Segment Open
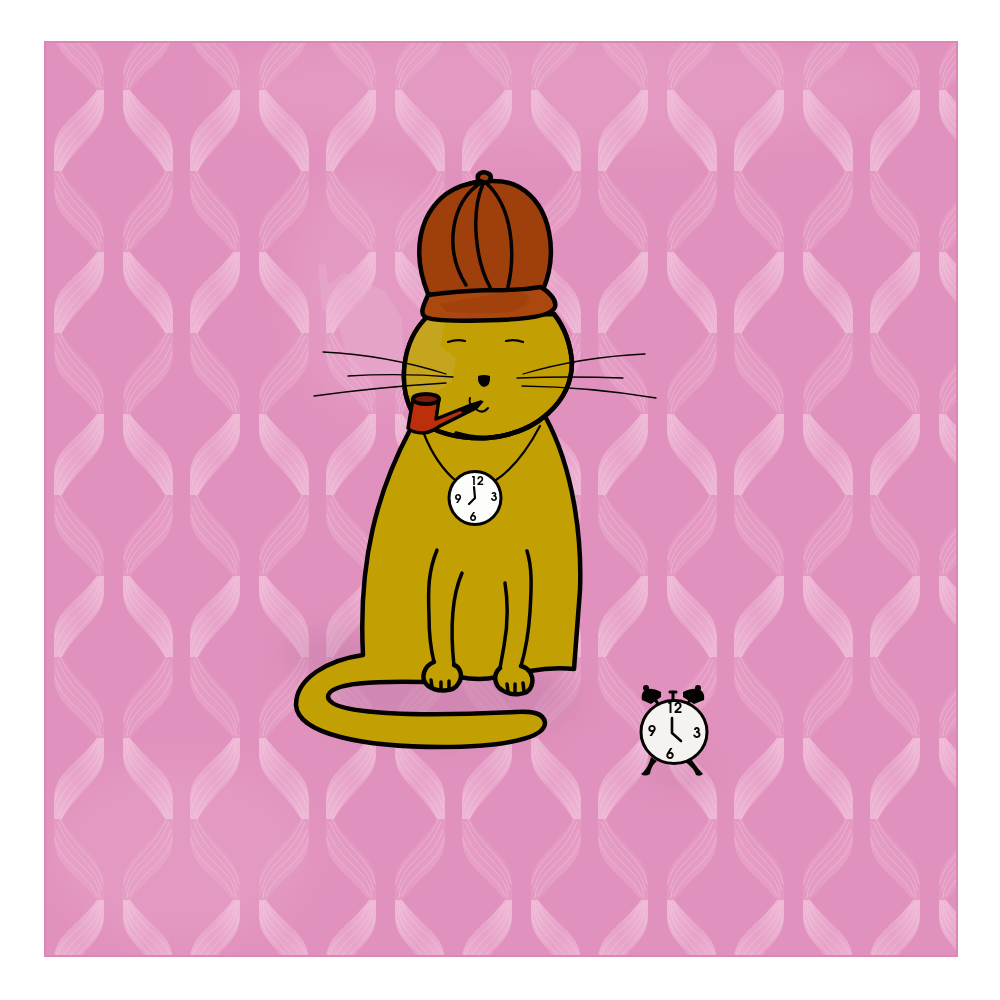
<!DOCTYPE html>
<html lang="en">
<head>
<meta charset="utf-8">
<title>Cat with pipe and clocks</title>
<style>
:root {
  --paper: #ffffff;
  --wall: #e191bd;
  --wall-edge: #d987b8;
  --ribbon: #efbad6;
  --ink: #050302;
  --fur: #c29f02;
  --fur-light: #c5a725;
  --cap: #9f3f0b;
  --brim: #ab4810;
  --pipe: #bb2f0c;
  --pipe-bowl: #7d1c0c;
  --dial: #fdfdfc;
  --dial-warm: #f5f3ef;
  --shade: #bd7ba6;
}
html, body { margin: 0; width: 1000px; height: 1000px; overflow: hidden; background: var(--paper); }
svg { display: block; }
.outline { stroke: var(--ink); stroke-width: 4.5; stroke-linejoin: round; stroke-linecap: round; }
.line { fill: none; stroke: var(--ink); stroke-width: 3.5; stroke-linecap: round; stroke-linejoin: round; }
.thin { fill: none; stroke: var(--ink); stroke-width: 1.3; stroke-linecap: round; }
.ink { fill: var(--ink); }
.fur { fill: var(--fur); }
.thread { fill: none; stroke: #f7d9e8; stroke-width: 0.8; opacity: 0.45; }
.numerals { font-family: "TeX Gyre Adventor", "DejaVu Sans", sans-serif; font-weight: 700; fill: var(--ink); text-anchor: middle; }
.watch-size { font-size: 12px; }
.alarm-size { font-size: 14.5px; }
</style>
</head>
<body>
<svg width="1000" height="1000" viewBox="0 0 1000 1000" role="img" aria-label="A mustard cat in a brown cap smokes a pipe beside an alarm clock">
  <defs>
    <linearGradient id="ribbon-fade" x1="1" y1="0" x2="0" y2="1">
      <stop offset="0" stop-color="#f2c4dc" stop-opacity="0.85"/>
      <stop offset="0.5" stop-color="#ebaed0" stop-opacity="0.6"/>
      <stop offset="1" stop-color="#f1c0da" stop-opacity="0.85"/>
    </linearGradient>
    <linearGradient id="ribbon-soft" x1="0" y1="0" x2="1" y2="1">
      <stop offset="0" stop-color="#efb9d5" stop-opacity="0.75"/>
      <stop offset="0.55" stop-color="#e8a4c9" stop-opacity="0.4"/>
      <stop offset="1" stop-color="#edb3d2" stop-opacity="0.6"/>
    </linearGradient>
    <g id="ribbon-threads" class="thread">
      <path d="M100 92C98 122 66 128 56 160M101 100C96 128 72 132 58 168M97 94C86 120 60 126 55 152M103 106C98 132 76 138 60 171"/>
    </g>
    <path id="ribbon-bend" d="M97 90H104V106C104 132 80 140 62 171H54V152C54 124 76 118 97 90Z"/>
    <g id="wave">
      <use href="#ribbon-bend" fill="url(#ribbon-fade)"/>
      <use href="#ribbon-threads"/>
      <g transform="matrix(1 0 0 -1 0 342)">
        <use href="#ribbon-bend" fill="url(#ribbon-soft)"/>
        <use href="#ribbon-threads"/>
      </g>
    </g>
    <pattern id="wave-paper" patternUnits="userSpaceOnUse" x="46" y="90" width="136" height="162">
      <g transform="translate(-46 -90)">
        <use href="#wave"/>
        <use href="#wave" transform="matrix(-1 0 0 1 227 0)"/>
      </g>
    </pattern>
    <filter id="blur" x="-40%" y="-40%" width="180%" height="180%"><feGaussianBlur stdDeviation="16"/></filter>
    <filter id="soften" x="-5%" y="-5%" width="110%" height="110%"><feGaussianBlur stdDeviation="0.7"/></filter>
    <clipPath id="wall-clip"><rect x="44" y="41" width="914" height="916"/></clipPath>
    <clipPath id="head-clip"><path d="M426 318C402 342 398 384 412 412C430 436 466 439 488 438C536 434 572 402 572 362C570 340 562 324 554 314Z"/></clipPath>
  </defs>

  <g id="wallpaper" clip-path="url(#wall-clip)">
    <rect x="44" y="41" width="914" height="916" fill="var(--wall)"/>
    <g filter="url(#blur)" fill="#e7a6c9" opacity="0.4">
      <ellipse cx="370" cy="290" rx="80" ry="120"/>
      <ellipse cx="560" cy="90" rx="340" ry="60"/>
      <ellipse cx="180" cy="850" rx="130" ry="90"/>
    </g>
    <rect x="44" y="41" width="914" height="916" fill="url(#wave-paper)" filter="url(#soften)"/>
    <path d="M318 265L326 264L328 284L344 272L362 282L384 290L402 318L404 374L352 376L340 330L322 308Z" fill="#ebb5d3" opacity="0.35"/>
    <g filter="url(#blur)" fill="var(--shade)" opacity="0.45">
      <ellipse cx="335" cy="655" rx="50" ry="24"/>
      <ellipse cx="450" cy="698" rx="130" ry="40"/>
      <ellipse cx="676" cy="772" rx="36" ry="10"/>
    </g>
    <rect x="45" y="42" width="912" height="914" fill="none" stroke="var(--wall-edge)" stroke-width="2"/>
  </g>

  <g id="cat">
    <g id="body">
      <path class="fur" d="M410 430C378 490 358 560 363 655C328 660 296 678 296 705C298 735 366 747 442 747C504 747 545 738 545 723C544 712 530 711 515 712C430 716 330 716 328 697C328 682 380 681 424 682L460 677Q480 681 497 677L530 671Q552 667 574 669L580 590C582 540 574 470 546 418Z"/>
      <path class="outline" fill="none" d="M410 430C378 490 358 560 363 655C328 660 296 678 296 705C298 735 366 747 442 747C504 747 545 738 545 723C544 712 530 711 515 712C430 716 330 716 328 697C328 682 380 681 424 682"/>
      <path class="outline" fill="none" d="M459 677Q480 681 497 677M530 671Q552 667 574 669L580 590C582 540 574 470 546 418"/>
    </g>
    <g id="legs">
      <path class="line" d="M437 550C428 572 428 590 429 616Q429 642 434 662M462 573C452 596 450 628 454 666"/>
      <path class="line" d="M527 551C533 570 531 592 530 612Q528 642 521 666M505 583C508 602 508 624 504 646L500 668"/>
      <path class="outline fur" d="M434 662C424 666 420 678 427 685C436 693 454 692 458 684C464 676 460 667 454 665"/>
      <path class="outline fur" d="M500 668C492 675 495 686 502 690C512 697 528 695 531 687C535 678 530 668 521 666"/>
      <path class="line" stroke-width="2" d="M431 680L432 687M441 682L441 690M449 681L449 688M507 684L508 691M515 684L515 693M523 683L524 691"/>
    </g>

    <g id="head">
      <path class="outline fur" d="M426 318C402 342 398 384 412 412C430 436 466 439 488 438C536 434 572 402 572 362C570 340 562 324 554 314Z"/>
      <path d="M400 312H448L440 346L456 358L452 382L428 396H400Z" fill="var(--fur-light)" opacity="0.8" clip-path="url(#head-clip)"/>
      <path class="outline" fill="none" d="M426 318C402 342 398 384 412 412C430 436 466 439 488 438C536 434 572 402 572 362C570 340 562 324 554 314"/>
      <path class="line" d="M456 433Q486 442 514 432Q534 426 547 414" stroke-width="5"/>
      <path class="line" d="M448 342Q457 339 465 341M506 341Q515 339 523 342" style="stroke-width:2.2"/>
      <path class="ink" d="M478 376Q484 374 490 376Q491 386 484 387Q477 385 478 376Z"/>
      <path class="line" style="stroke-width:2" d="M470 398Q468 405 474 405M477 410Q483 414 488 408"/>
      <path class="thin" d="M323 352Q386 355 446 374M348 376Q400 373 453 377M314 396Q380 387 446 383"/>
      <path class="thin" d="M523 374Q580 357 645 354M517 378Q570 376 623 378M522 386Q590 387 656 398"/>
    </g>

    <g id="cap">
      <path class="outline" fill="var(--cap)" d="M428 294C412 254 418 216 446 194C464 181 500 176 519 187C552 206 558 254 543 290L486 300Z"/>
      <path class="line" d="M482 182C450 202 444 250 466 285M483 184C470 214 476 262 490 287M486 183C512 206 516 252 508 287M478 181Q456 186 446 194"/>
      <path class="outline" fill="var(--cap)" d="M479 181C475 174 482 171 487 173C493 175 491 180 487 183Z"/>
      <path class="outline" fill="var(--brim)" d="M428 295C424 304 420 312 424 316C430 322 470 321 500 320C526 319 552 316 555 307C557 300 549 292 541 287Q518 291 490 290Q456 291 428 295Z"/>
      <path fill="var(--cap)" opacity="0.7" d="M440 304Q470 298 496 294Q526 289 529 297Q528 308 506 313Q470 314 446 312Z"/>
    </g>

    <g id="pipe">
      <path class="outline" fill="var(--pipe)" style="stroke-width:3.5" d="M413 399L408 428Q412 433 424 433Q432 432 440 426L476 408L481 402L466 407L436 419L439 399Z"/>
      <path class="ink" d="M459 410Q472 402 484 401Q480 407 464 414Z"/>
      <ellipse class="outline" cx="426" cy="399" rx="13" ry="5" fill="var(--pipe-bowl)" style="stroke-width:4"/>
    </g>

    <g id="pocket-watch">
      <path class="line" style="stroke-width:2.2" d="M424 434Q436 464 456 481M540 426Q520 464 496 480"/>
      <ellipse class="outline" cx="475" cy="498" rx="26" ry="26.5" fill="var(--dial)" style="stroke-width:3"/>
      <g class="numerals watch-size">
        <text x="477" y="485">12</text>
        <text x="494" y="501">3</text>
        <text x="473" y="521">6</text>
        <text x="458" y="503">9</text>
      </g>
      <path class="line" style="stroke-width:2.2" d="M474 487L475 498L469 504"/>
    </g>
  </g>

  <g id="alarm-clock">
    <path class="ink" d="M651 757L657 761Q651 766 650 774Q645 777 641 774Q648 769 651 757ZM690 757L684 761Q694 768 696 775Q700 777 703 774Q697 768 690 757Z"/>
    <path class="line" style="stroke-width:3" d="M653 697L659 705M692 697L687 705M673 693V700M670 692H676"/>
    <path class="ink" d="M642 700C640 690 648 685 661 692L661 697L651 704ZM704 700C706 690 697 685 683 692L683 697L694 704Z"/>
    <circle class="ink" cx="646" cy="688" r="3"/>
    <circle class="ink" cx="698" cy="688" r="3"/>
    <ellipse class="outline" cx="674" cy="732" rx="33" ry="31.5" fill="var(--dial-warm)" style="stroke-width:3"/>
    <g class="numerals alarm-size">
      <text x="674" y="713">12</text>
      <text x="697" y="738">3</text>
      <text x="670" y="759">6</text>
      <text x="652" y="736">9</text>
    </g>
    <path class="line" style="stroke-width:2.6" d="M672 718V733L681 741"/>
  </g>
</svg>
</body>
</html>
Segment Closed
- _WHAT TO WORK ON_: State how many lines of the entries include the string "rect", with nothing besides the number.

- _RESULT OF THE EXERCISE_: 4